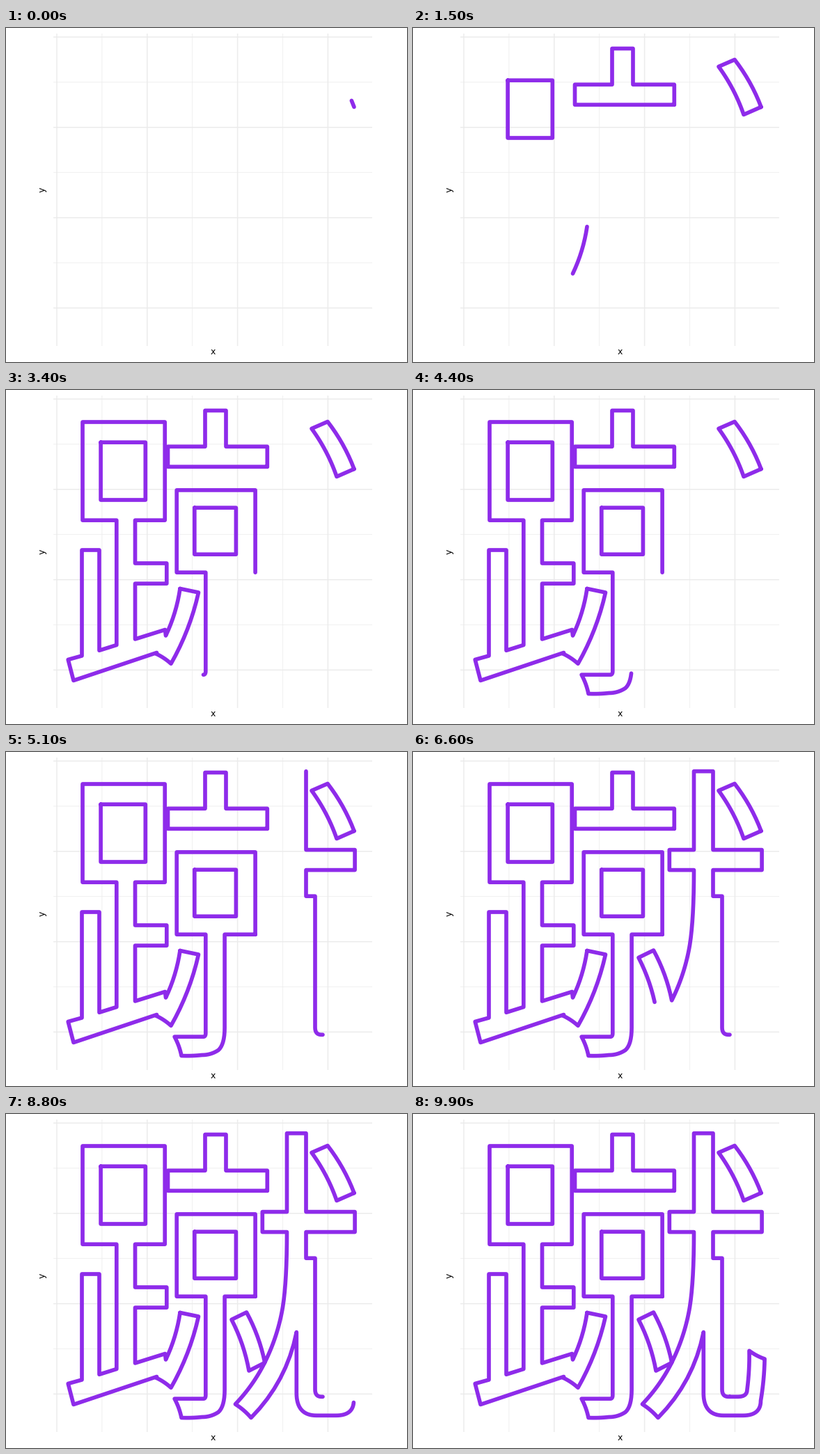
A matplotlib script for the animation above (10 s loop, 576 by 480 pixels).

```python
import matplotlib.pyplot as plt
import numpy as np
from matplotlib.animation import FuncAnimation

W, H, DPI = 576, 480, 72
FRAMES, INTERVAL = 100, 100
STEPS = 8      # rows per ordinary curve
SAG = 0.075    # how far an ordinary curve bows, relative to its chord

plt.rcParams["path.simplify"] = False
plt.rcParams["font.family"] = "DejaVu Sans"


class Pen:
    """Collects the points of one outline; each point is one row in time."""

    def __init__(self, x, y):
        self.pts = [np.array([x, y], float)]

    def line(self, x, y):
        self.pts.append(np.array([x, y], float))
        return self

    def zigzag(self, axis, stops):
        for value in stops:
            p = self.pts[-1].copy()
            p[axis] = value
            self.pts.append(p)
            axis = 1 - axis
        return self

    def hv(self, *stops):
        return self.zigzag(0, stops)

    def vh(self, *stops):
        return self.zigzag(1, stops)

    def curve(self, cx, cy, x, y, steps=STEPS):
        a, c, b = self.pts[-1], np.array([cx, cy]), np.array([x, y])
        for t in np.arange(1, steps + 1) / steps:
            self.pts.append((1 - t) ** 2 * a + 2 * t * (1 - t) * c + t * t * b)
        return self

    def bend(self, x, y, sag=SAG, steps=STEPS):
        """Symmetric arc; a negative sag bows to the other side."""
        ax, ay = self.pts[-1]
        return self.curve((ax + x) / 2 - sag * (y - ay),
                          (ay + y) / 2 + sag * (x - ax), x, y, steps)

    def corner(self, x, y, steps=STEPS):
        """Quarter turn that leaves along the last direction."""
        (ax, ay), (dx, dy) = self.pts[-1], np.abs(self.pts[-1] - self.pts[-2])
        c = (ax, y) if dy > dx else (x, ay)
        return self.curve(*c, x, y, steps)


def box(x0, y0, x1, y1):
    return Pen(x0, y0).hv(x1, y1, x0, y0)


dot = (Pen(500, 113.5).bend(462, 45.5).line(439, 55.5)
       .bend(475, 124.5, -SAG, 14).line(500, 113.5))

lid = Pen(375.3, 110.3).vh(81.3, 316, 29.5, 286, 81.3, 232.5, 110.3, 375.3)

foot = (Pen(250, 285.5).bend(229.5, 353, -SAG)
        .line(228.5, 344.5).line(185.5, 358)
        .vh(278.2, 230.8, 249, 185.5, 187.2, 228.2, 46, 110, 187.2, 158.8, 366.5)
        .line(134, 374.3).vh(230, 109, 382)
        .line(89.2, 387.5).line(97, 417.5).line(216.5, 377.5).line(215.5, 379)
        .bend(237, 393.3, -SAG).bend(276.5, 291).line(250, 285.5))

stem = (Pen(358.1, 262.2).vh(143.9, 245.2, 262.2, 286.8, 404)
        .corner(283.5, 409.2).hv(242.1).bend(252, 436.5, -SAG)
        .bend(281.5, 435.5, SAG / 2).bend(305, 428.5, 2 * SAG)
        .curve(314.1, 420.5, 314.1, 396).vh(262.2, 358.1))

hook = (Pen(455, 406.3).hv(453).corner(444, 396)
        .vh(207.2, 431, 169.6, 501.1, 140.6, 431, 27.7, 403.5, 140.6, 368.3, 169.6, 403.5)
        .curve(403.5, 240, 397.6, 277).bend(371.7, 357, -SAG, 17)
        .bend(345.5, 285).line(324, 295.5).bend(349, 369, -SAG).line(371.5, 357.5)
        .bend(329.4, 417, -SAG, 2 * STEPS).bend(352, 436.5, -SAG)
        .bend(417.3, 313.5, 2 * SAG).vh(401)
        .corner(446, 433.3, 2 * STEPS).hv(474)
        .corner(499.5, 412, 2 * STEPS).bend(505.1, 352, SAG / 2)
        .bend(483, 340.3, -SAG).bend(480, 396, -SAG / 2)
        .corner(467, 406.3, 6).hv(455))

outlines = [dot, lid, box(136.1, 75.2, 200.3, 158), foot,
            box(270.8, 169.2, 330.4, 236.2), stem, hook]

# A gap row after each outline lifts the pen and takes no time.
points = np.vstack([p for o in outlines for p in (*o.pts, [np.nan] * 2)])
rows = np.cumsum(~np.isnan(points[:, 0])) - 1
rate = rows[-1] / (FRAMES - 1)

fig = plt.figure(figsize=(W / DPI, H / DPI), dpi=DPI, facecolor="white")
ax = fig.add_axes([0, 0, 1, 1])
ax.set(xlim=(0, W), ylim=(H, 0))
ax.axis("off")

LEFT, RIGHT, TOP, BOTTOM, GAP = 68, 526, 8, 457, 64.9
for i in range(7):
    style = dict(color="#EBEBEB", lw=0.71 if i % 2 else 1.42,
                 solid_capstyle="butt", snap=False, zorder=1 - i % 2)
    x, y = 73 + i * GAP, 13 + i * GAP
    ax.plot([x, x], [TOP, BOTTOM], **style)
    ax.plot([LEFT, RIGHT], [y, y], **style)

ax.text(297.3, 468.7, "x", size=12.5, ha="center", va="baseline")
ax.text(59, 232, "y", size=12.5, ha="right", va="center", rotation=90)

ink, = ax.plot([], [], color="#8E2BEA", lw=5.67, solid_capstyle="round",
               solid_joinstyle="round", snap=False, zorder=3)


def update(i):
    shown = points[rows <= int((i + 0.5) * rate)]
    ink.set_data(shown[:, 0], shown[:, 1])
    return ink,


anim = FuncAnimation(fig, update, frames=FRAMES, interval=INTERVAL,
                     repeat=True, repeat_delay=0)
plt.show()
```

• • •

● **YOUR GOAL**
Lines in the data that include the word "axis" should all be copied.

● **RESULT FOR THIS EXERCISE**
    def zigzag(self, axis, stops):
            p[axis] = value
            axis = 1 - axis
ax.axis("off")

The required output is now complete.